__PROMPT__
One range is to be output from the listing below, exactly as written: the line with "<li><span>email</span><span>string</span></li>" to the line with "<h2>Requirements</h2>", both kept.

(SUPPLIED DATA Opens)

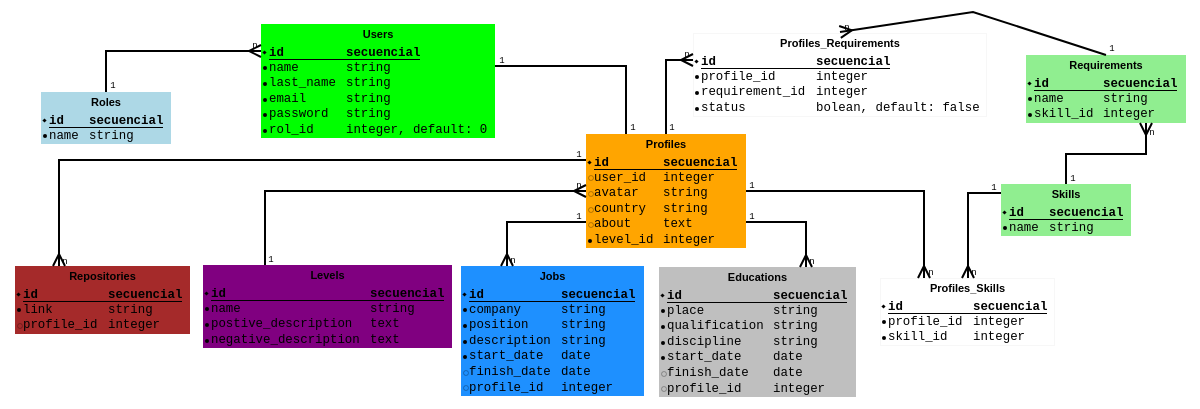
<!DOCTYPE html>
<html lang="es">
<head>
<meta charset="utf-8">
<title>Entity relationship diagram</title>
<style>
:root {
  --ink: #000;
  --paper: #fff;
  --outline: #f7f7f7;
  --roles: lightblue;
  --users: #0f0;
  --skills: lightgreen;
  --profiles: orange;
  --repositories: brown;
  --levels: purple;
  --jobs: dodgerblue;
  --educations: #bfbfbf;
}
* { box-sizing: border-box; margin: 0; padding: 0; }
html, body { width: 1200px; height: 409px; overflow: hidden; background: var(--paper); color: var(--ink); }
.diagram { position: relative; width: 1200px; height: 409px; }
.relations { position: absolute; left: 0; top: 0; }
.relations .lines { fill: none; stroke: var(--ink); stroke-width: 2; }
.relations text { font: 9px "Liberation Mono", monospace; text-anchor: middle; fill: var(--ink); }

.entity {
  position: absolute;
  left: var(--x); top: var(--y); width: var(--w); height: var(--h);
  background: var(--fill);
  font: 12.4px/15.6px "Liberation Mono", monospace;
  white-space: nowrap;
}
.entity.plain { border: 1px solid var(--outline); background: none; }
.entity.plain h2 { margin-top: -1px; }
.entity.plain ul { margin-left: -1px; }
.entity h2 { height: 21px; font: bold 11px/20px "Liberation Sans", sans-serif; text-align: center; }
.entity ul { list-style: none; }
.entity li { display: grid; grid-template-columns: 8px var(--name) auto; height: 15.6px; justify-content: start; align-items: center; }
.entity li::before { content: ""; width: 4px; height: 4px; margin-left: 2px; border-radius: 50%; background: var(--ink); }
.entity li.optional::before { background: none; border: 1px solid rgba(0, 0, 0, .28); }
.entity li.key { font-weight: bold; }
.entity li.key::before { border-radius: 0; width: 3px; height: 3px; transform: rotate(45deg); }
.entity li.key span { height: 14px; line-height: 15px; border-bottom: 1px solid var(--ink); }
</style>
</head>
<body>
<main class="diagram">

  <section class="entity" style="--x:41px;--y:92px;--w:130px;--h:52px;--name:40px;--fill:var(--roles)">
    <h2>Roles</h2>
    <ul>
      <li class="key"><span>id</span><span>secuencial</span></li>
      <li><span>name</span><span>string</span></li>
    </ul>
  </section>

  <section class="entity" style="--x:261px;--y:24px;--w:234px;--h:114px;--name:77px;--fill:var(--users)">
    <h2>Users</h2>
    <ul>
      <li class="key"><span>id</span><span>secuencial</span></li>
      <li><span>name</span><span>string</span></li>
      <li><span>last_name</span><span>string</span></li>
      <li><span>email</span><span>string</span></li>
      <li><span>password</span><span>string</span></li>
      <li><span>rol_id</span><span>integer, default: 0</span></li>
    </ul>
  </section>

  <section class="entity plain" style="--x:693px;--y:33px;--w:294px;--h:84px;--name:115px">
    <h2>Profiles_Requirements</h2>
    <ul>
      <li class="key"><span>id</span><span>secuencial</span></li>
      <li><span>profile_id</span><span>integer</span></li>
      <li><span>requirement_id</span><span>integer</span></li>
      <li><span>status</span><span>bolean, default: false</span></li>
    </ul>
  </section>

  <section class="entity" style="--x:1026px;--y:55px;--w:160px;--h:68px;--name:69px;--fill:var(--skills)">
    <h2>Requirements</h2>
    <ul>
      <li class="key"><span>id</span><span>secuencial</span></li>
      <li><span>name</span><span>string</span></li>
      <li><span>skill_id</span><span>integer</span></li>
    </ul>
  </section>

  <section class="entity" style="--x:586px;--y:134px;--w:160px;--h:114px;--name:69px;--fill:var(--profiles)">
    <h2>Profiles</h2>
    <ul>
      <li class="key"><span>id</span><span>secuencial</span></li>
      <li class="optional"><span>user_id</span><span>integer</span></li>
      <li class="optional"><span>avatar</span><span>string</span></li>
      <li class="optional"><span>country</span><span>string</span></li>
      <li class="optional"><span>about</span><span>text</span></li>
      <li><span>level_id</span><span>integer</span></li>
    </ul>
  </section>

  <section class="entity" style="--x:1001px;--y:184px;--w:130px;--h:52px;--name:40px;--fill:var(--skills)">
    <h2>Skills</h2>
    <ul>
      <li class="key"><span>id</span><span>secuencial</span></li>
      <li><span>name</span><span>string</span></li>
    </ul>
  </section>

  <section class="entity" style="--x:15px;--y:266px;--w:175px;--h:68px;--name:85px;--fill:var(--repositories)">
    <h2>Repositories</h2>
    <ul>
      <li class="key"><span>id</span><span>secuencial</span></li>
      <li><span>link</span><span>string</span></li>
      <li class="optional"><span>profile_id</span><span>integer</span></li>
    </ul>
  </section>

  <section class="entity" style="--x:203px;--y:265px;--w:249px;--h:83px;--name:159px;--fill:var(--levels)">
    <h2>Levels</h2>
    <ul>
      <li class="key"><span>id</span><span>secuencial</span></li>
      <li><span>name</span><span>string</span></li>
      <li><span>postive_description</span><span>text</span></li>
      <li><span>negative_description</span><span>text</span></li>
    </ul>
  </section>

  <section class="entity" style="--x:461px;--y:266px;--w:183px;--h:130px;--name:92px;--fill:var(--jobs)">
    <h2>Jobs</h2>
    <ul>
      <li class="key"><span>id</span><span>secuencial</span></li>
      <li><span>company</span><span>string</span></li>
      <li><span>position</span><span>string</span></li>
      <li><span>description</span><span>string</span></li>
      <li><span>start_date</span><span>date</span></li>
      <li class="optional"><span>finish_date</span><span>date</span></li>
      <li class="optional"><span>profile_id</span><span>integer</span></li>
    </ul>
  </section>

  <section class="entity" style="--x:659px;--y:267px;--w:197px;--h:130px;--name:106px;--fill:var(--educations)">
    <h2>Educations</h2>
    <ul>
      <li class="key"><span>id</span><span>secuencial</span></li>
      <li><span>place</span><span>string</span></li>
      <li><span>qualification</span><span>string</span></li>
      <li><span>discipline</span><span>string</span></li>
      <li><span>start_date</span><span>date</span></li>
      <li class="optional"><span>finish_date</span><span>date</span></li>
      <li class="optional"><span>profile_id</span><span>integer</span></li>
    </ul>
  </section>

  <section class="entity plain" style="--x:880px;--y:278px;--w:175px;--h:68px;--name:85px">
    <h2>Profiles_Skills</h2>
    <ul>
      <li class="key"><span>id</span><span>secuencial</span></li>
      <li><span>profile_id</span><span>integer</span></li>
      <li><span>skill_id</span><span>integer</span></li>
    </ul>
  </section>

  <svg class="relations" width="1200" height="409" viewBox="0 0 1200 409" aria-label="Relations between tables">
    <defs><path id="many" d="M-6 0L0-12L6 0"/></defs>
    <g class="lines">
      <polyline points="106,92 106,51 261,51"/>
      <polyline points="495,66 626,66 626,134"/>
      <polyline points="666,134 666,60 693,60"/>
      <polyline points="840,32 973,12 1106,55"/>
      <polyline points="1146,123 1146,154 1066,154 1066,184"/>
      <polyline points="1001,193 968,193 968,278"/>
      <polyline points="746,191 924,191 924,278"/>
      <polyline points="746,222 806,222 806,267"/>
      <polyline points="586,222 507,222 507,266"/>
      <polyline points="586,191 265,191 265,265"/>
      <polyline points="586,160 59,160 59,266"/>
      <use href="#many" transform="translate(261 51) rotate(-90)"/>
      <use href="#many" transform="translate(693 60) rotate(-90)"/>
      <use href="#many" transform="translate(840 32) rotate(82)"/>
      <use href="#many" transform="translate(1146 123) rotate(180)"/>
      <use href="#many" transform="translate(968 278)"/>
      <use href="#many" transform="translate(924 278)"/>
      <use href="#many" transform="translate(806 267)"/>
      <use href="#many" transform="translate(507 266)"/>
      <use href="#many" transform="translate(586 191) rotate(-90)"/>
      <use href="#many" transform="translate(59 266)"/>
    </g>
    <g class="cardinalities">
      <text x="113" y="88">1</text><text x="255" y="48">n</text>
      <text x="502" y="63">1</text><text x="633" y="130">1</text>
      <text x="672" y="130">1</text><text x="687" y="57">n</text>
      <text x="847" y="30">n</text><text x="1112" y="51">1</text>
      <text x="1152" y="135">n</text><text x="1073" y="181">1</text>
      <text x="994" y="190">1</text><text x="974" y="275">n</text>
      <text x="752" y="188">1</text><text x="931" y="275">n</text>
      <text x="752" y="219">1</text><text x="812" y="264">n</text>
      <text x="579" y="219">1</text><text x="513" y="263">n</text>
      <text x="579" y="188">n</text><text x="271" y="262">1</text>
      <text x="579" y="157">1</text><text x="65" y="264">n</text>
    </g>
  </svg>
</main>
</body>
</html>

(SUPPLIED DATA Closes)

__RESPONSE AREA__
      <li><span>email</span><span>string</span></li>
      <li><span>password</span><span>string</span></li>
      <li><span>rol_id</span><span>integer, default: 0</span></li>
    </ul>
  </section>

  <section class="entity plain" style="--x:693px;--y:33px;--w:294px;--h:84px;--name:115px">
    <h2>Profiles_Requirements</h2>
    <ul>
      <li class="key"><span>id</span><span>secuencial</span></li>
      <li><span>profile_id</span><span>integer</span></li>
      <li><span>requirement_id</span><span>integer</span></li>
      <li><span>status</span><span>bolean, default: false</span></li>
    </ul>
  </section>

  <section class="entity" style="--x:1026px;--y:55px;--w:160px;--h:68px;--name:69px;--fill:var(--skills)">
    <h2>Requirements</h2>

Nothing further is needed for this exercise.